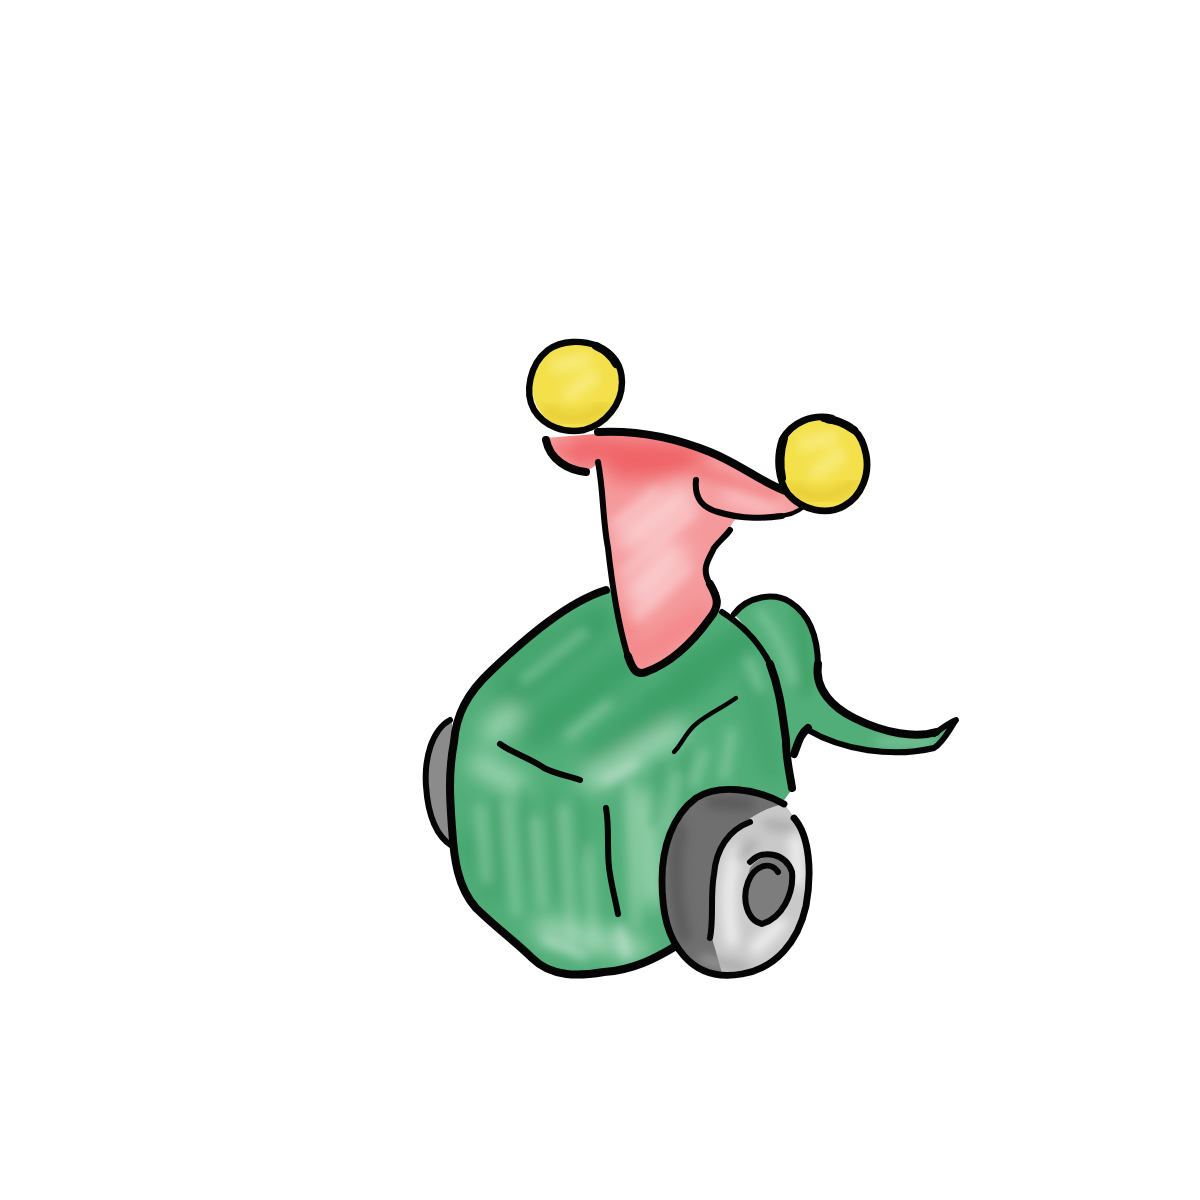
<!DOCTYPE html>
<html lang="en">
<head>
<meta charset="utf-8">
<title>Wheeled creature</title>
<style>
:root{
  --paper:#ffffff;
  --ink:#050505;
  --green:#52ae79;
  --green-deep:#3a9c63;
  --green-pale:#a5d8b9;
  --red:#f59a9c;
  --red-deep:#ee5a5d;
  --red-pale:#fbd0d2;
  --yellow:#f3e04a;
  --yellow-pale:#f9ee86;
  --tyre:#6f6f70;
  --rim:#c9c9ca;
  --rim-pale:#ececec;
}
html,body{margin:0;padding:0;background:var(--paper);overflow:hidden}
.canvas{display:block;width:1200px;height:1200px;background:var(--paper)}
.line{fill:none;stroke:var(--ink);stroke-width:4;stroke-linecap:round;stroke-linejoin:round}
.fine{stroke-width:3}
.hair{stroke-width:2.2}
.green{fill:var(--green)}
.red{fill:var(--red)}
.tyre{fill:var(--tyre)}
.rim{fill:var(--rim)}
.yellow{fill:var(--yellow)}
.wash{fill:none;stroke-linecap:round}
.wash.pale{stroke:var(--green-pale)}
.wash.deep{stroke:var(--green-deep)}
.wash.blush{stroke:var(--red-pale)}
.wash.flush{stroke:var(--red-deep)}
.wash.shine{stroke:var(--rim-pale)}
.wash.shade{stroke:#4c4c4d}
.wash.glow{stroke:var(--yellow-pale)}
.wash.amber{stroke:#e6cb35}
</style>
</head>
<body>
<svg class="canvas" viewBox="0 0 600 600" role="img" aria-label="Green box-shaped creature with two wheels, a curling tail, a red neck and two yellow balls">
  <defs>
    <filter id="soft" x="-30%" y="-30%" width="160%" height="160%"><feGaussianBlur stdDeviation="2.6"/></filter>
    <filter id="softer" x="-40%" y="-40%" width="180%" height="180%"><feGaussianBlur stdDeviation="5"/></filter>
    <path id="body-shape" d="M303 295C284 301 264 318 246 335C233 347 228 358 227 371C224 387 225 400 226 414C227 430 229 444 238 454C247 463 258 471 266 479C276 489 290 488 302 486C317 485 328 479 338 473L395 396C393 380 393 364 390 350C387 335 379 319 364 308L340 296Z"/>
    <path id="neck-shape" d="M273 219C277 232 285 235 293 236L300 231C302 247 301 258 304 274C306 292 309 311 313 325C315 333 317 338 323 336C334 332 345 323 355 309C360 303 360 299 355 292C350 284 357 277 357 273C361 269 363 267 366 262L368 259C382 260 396 258 404 252L396 245C384 242 370 231 355 226C338 219 320 215 298 217Z"/>
    <path id="tail-shape" d="M367 307C374 298 387 296 395 301C406 308 409 321 409 334C409 346 416 353 427 359C443 367 459 369 469 366L478 360C474 366 472 370 467 374C446 379 421 375 404 365C400 367 398 373 396 378L389 348C385 330 377 318 367 307Z"/>
    <path id="wheel-shape" d="M392 402C378 394 359 392 348 399C336 408 331 424 331 440C331 457 334 469 342 478C350 487 360 489 371 487C388 484 399 471 403 453C406 437 405 417 397 409Z"/>
    <clipPath id="body-clip"><use href="#body-shape"/></clipPath>
    <clipPath id="neck-clip"><use href="#neck-shape"/></clipPath>
    <clipPath id="tail-clip"><use href="#tail-shape"/></clipPath>
    <clipPath id="wheel-clip"><use href="#wheel-shape"/></clipPath>
    <g id="ball">
      <circle class="yellow" r="22"/>
      <path class="wash amber" stroke-width="5" d="M-15 12Q0 22 15 10" filter="url(#soft)"/>
      <path class="wash glow" stroke-width="8" d="M-9 -10L4 -13M-3 4L8 -4" filter="url(#soft)" opacity=".75"/>
    </g>
  </defs>

  <g id="far-wheel">
    <path fill="#8b8b8c" d="M226 359C217 363 213 378 213 394C214 409 219 419 227 424Z"/>
    <path class="line fine" d="M225 360C216 365 212 379 213 393C214 408 218 418 226 423"/>
  </g>

  <g id="tail">
    <use href="#tail-shape" class="green"/>
    <g clip-path="url(#tail-clip)" filter="url(#soft)">
      <path class="wash deep" stroke-width="7" d="M399 306Q404 325 403 345" opacity=".7"/>
      <path class="wash pale" stroke-width="4" d="M380 306Q391 320 396 340M440 371L466 371" opacity=".55"/>
    </g>
    <path class="line fine" d="M367 307C374 298 387 296 395 301C406 308 409 321 409 333"/>
    <path class="line" d="M409 332C407 345 417 354 427 359C443 367 458 369 468 366"/>
    <path class="line fine" d="M467 367C471 364 475 361 478 360C475 364 472 371 467 374C446 379 421 375 404 365C400 367 399 372 397 377"/>
    <path class="line" d="M404 364C400 367 399 372 397 377"/>
  </g>

  <g id="body">
    <use href="#body-shape" class="green"/>
    <g clip-path="url(#body-clip)">
      <g filter="url(#softer)">
        <path class="wash deep" stroke-width="17" d="M254 348L300 310M268 366L312 332M300 376L354 334M342 338L372 320" opacity=".8"/>
        <path class="wash pale" stroke-width="12" d="M296 390L338 366M240 382L258 392M246 366L255 358M272 464L318 474M322 400L326 448" opacity=".85"/>
        <path class="wash deep" stroke-width="12" d="M376 340L386 386M234 420L246 446" opacity=".5"/>
      </g>
      <g filter="url(#soft)">
        <path class="wash pale" stroke-width="4" d="M262 340L292 316M284 368L304 352M240 404L243 440M254 402L258 456M268 410L271 452M282 404L286 470M294 424L297 474M315 392L318 462M338 388L334 414M352 376L347 392M366 366L362 388M374 330L380 344" opacity=".6"/>
        <path class="wash deep" stroke-width="4" d="M248 400L250 440M262 394L265 440M276 396L279 446M290 400L292 428M330 382L327 412M344 374L341 396M246 336L276 316M322 350L350 340" opacity=".55"/>
        <path class="wash" stroke="#e4f3ea" stroke-width="3" d="M302 391L318 382M272 470L292 478M310 464L313 478" opacity=".75"/>
      </g>
    </g>
    <path class="line" d="M303 295C284 301 264 318 246 335C233 347 228 358 227 371C224 387 225 400 226 414C227 430 229 444 238 454C247 463 258 471 266 479C276 489 290 488 302 486C317 485 328 479 338 473"/>
    <path class="line fine" d="M361 306C372 313 381 323 386 334"/>
    <path class="line" d="M385 332C390 345 391 356 393 370C393 380 395 387 396 394"/>
    <path class="line fine" d="M250 372C257 377 265 379 272 384C278 387 284 388 290 390"/>
    <path class="line fine" d="M303 404C305 415 303 427 305 437C306 444 308 451 309 457"/>
    <path class="line hair" d="M337 376C341 372 343 366 348 362C354 357 361 354 368 349"/>
  </g>

  <g id="near-wheel">
    <use href="#wheel-shape" class="tyre"/>
    <g clip-path="url(#wheel-clip)">
      <path class="rim" d="M392 402C377 405 363 416 358 432C355 445 356 457 356 469L362 490L410 480V400Z"/>
      <g filter="url(#soft)">
        <path class="wash shade" stroke-width="6" d="M340 414Q335 440 342 468M356 401L374 402" opacity=".65"/>
        <path class="wash shine" stroke-width="7" d="M368 426Q362 444 366 470M378 474L390 462M398 420L399 440"/>
        <path class="wash" stroke="#a0a0a1" stroke-width="5" d="M384 412L396 414M352 480L372 484M376 422L370 428" opacity=".8"/>
      </g>
      <path fill="#7d7d7e" d="M375 434C381 425 394 427 396 437C397 448 391 459 381 462C373 459 371 447 375 434Z"/>
    </g>
    <path class="line" d="M392 402C378 394 359 392 348 399C336 408 331 424 331 440C331 457 334 469 342 478C350 487 360 489 371 487C388 484 399 471 403 453C406 437 405 418 397 409" style="stroke-width:3.4"/>
    <path class="line fine" d="M375 411C364 415 358 425 357 437C355 448 357 459 355 469"/>
    <path class="line fine" d="M375 431C382 424 393 427 396 436C397 447 391 459 381 462C373 460 371 449 374 441C377 433 385 430 389 436"/>
  </g>

  <g id="neck">
    <use href="#neck-shape" class="red"/>
    <g clip-path="url(#neck-clip)">
      <g filter="url(#softer)">
        <path class="wash flush" stroke-width="13" d="M290 224L346 228M310 234L338 232" opacity=".85"/>
        <path class="wash blush" stroke-width="15" d="M316 268L340 250M320 296L336 278" opacity=".95"/>
        <path class="wash flush" stroke-width="7" d="M318 330L352 306M308 300L314 322" opacity=".45"/>
        <path class="wash blush" stroke-width="7" d="M364 247L388 254"/>
      </g>
      <g filter="url(#soft)">
        <path class="wash blush" stroke-width="4" d="M308 262L328 246M312 286L346 256M318 308L344 284" opacity=".8"/>
        <path class="wash flush" stroke-width="4" d="M350 236L388 248M278 224L292 230" opacity=".6"/>
      </g>
    </g>
    <path class="line" d="M299 216C319 215 338 219 355 226C370 232 382 242 394 246"/>
    <path class="line" d="M273 220C275 230 284 235 293 236"/>
    <path class="line fine" d="M299 231C302 247 301 258 304 274C306 292 309 311 313 325C315 333 317 338 323 336C334 332 345 323 355 309C360 303 360 299 355 292C350 284 355 279 357 274C360 270 363 268 365 265"/>
    <path class="line" d="M314 328C316 334 318 338 323 336C334 332 345 323 355 309C360 303 359 299 355 292"/>
    <path class="line fine" d="M348 240C347 250 352 254 359 256C372 260 383 259 391 258" />
    <path class="line hair" d="M388 258C394 258 400 256 404 251"/>
  </g>

  <g id="balls">
    <use href="#ball" x="288" y="193"/>
    <path class="line" d="M299 173C291 170 281 170 274 175C265 182 262 196 267 205C272 213 282 217 292 215C303 212 311 202 311 191C311 183 307 176 298 173" style="stroke-width:3.2"/>
    <path class="line" d="M298 173Q305 176 308 182"/>
    <use href="#ball" x="411.500" y="232"/>
    <path class="line" d="M416 209C406 207 396 211 391 220C388 229 389 240 394 247C401 255 413 258 422 253C431 248 435 237 433 227C431 217 426 211 414 210" style="stroke-width:3.4"/>
    <path class="line" d="M412 209Q420 210 427 215M392 219Q389 229 391 239"/>
  </g>
</svg>
</body>
</html>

[Instructions for the task]
Where does the word "fill" appear in the records above? Return every line that holds it.

[Task output]
.line{fill:none;stroke:var(--ink);stroke-width:4;stroke-linecap:round;stroke-linejoin:round}
.green{fill:var(--green)}
.red{fill:var(--red)}
.tyre{fill:var(--tyre)}
.rim{fill:var(--rim)}
.yellow{fill:var(--yellow)}
.wash{fill:none;stroke-linecap:round}
    <path fill="#8b8b8c" d="M226 359C217 363 213 378 213 394C214 409 219 419 227 424Z"/>
      <path fill="#7d7d7e" d="M375 434C381 425 394 427 396 437C397 448 391 459 381 462C373 459 371 447 375 434Z"/>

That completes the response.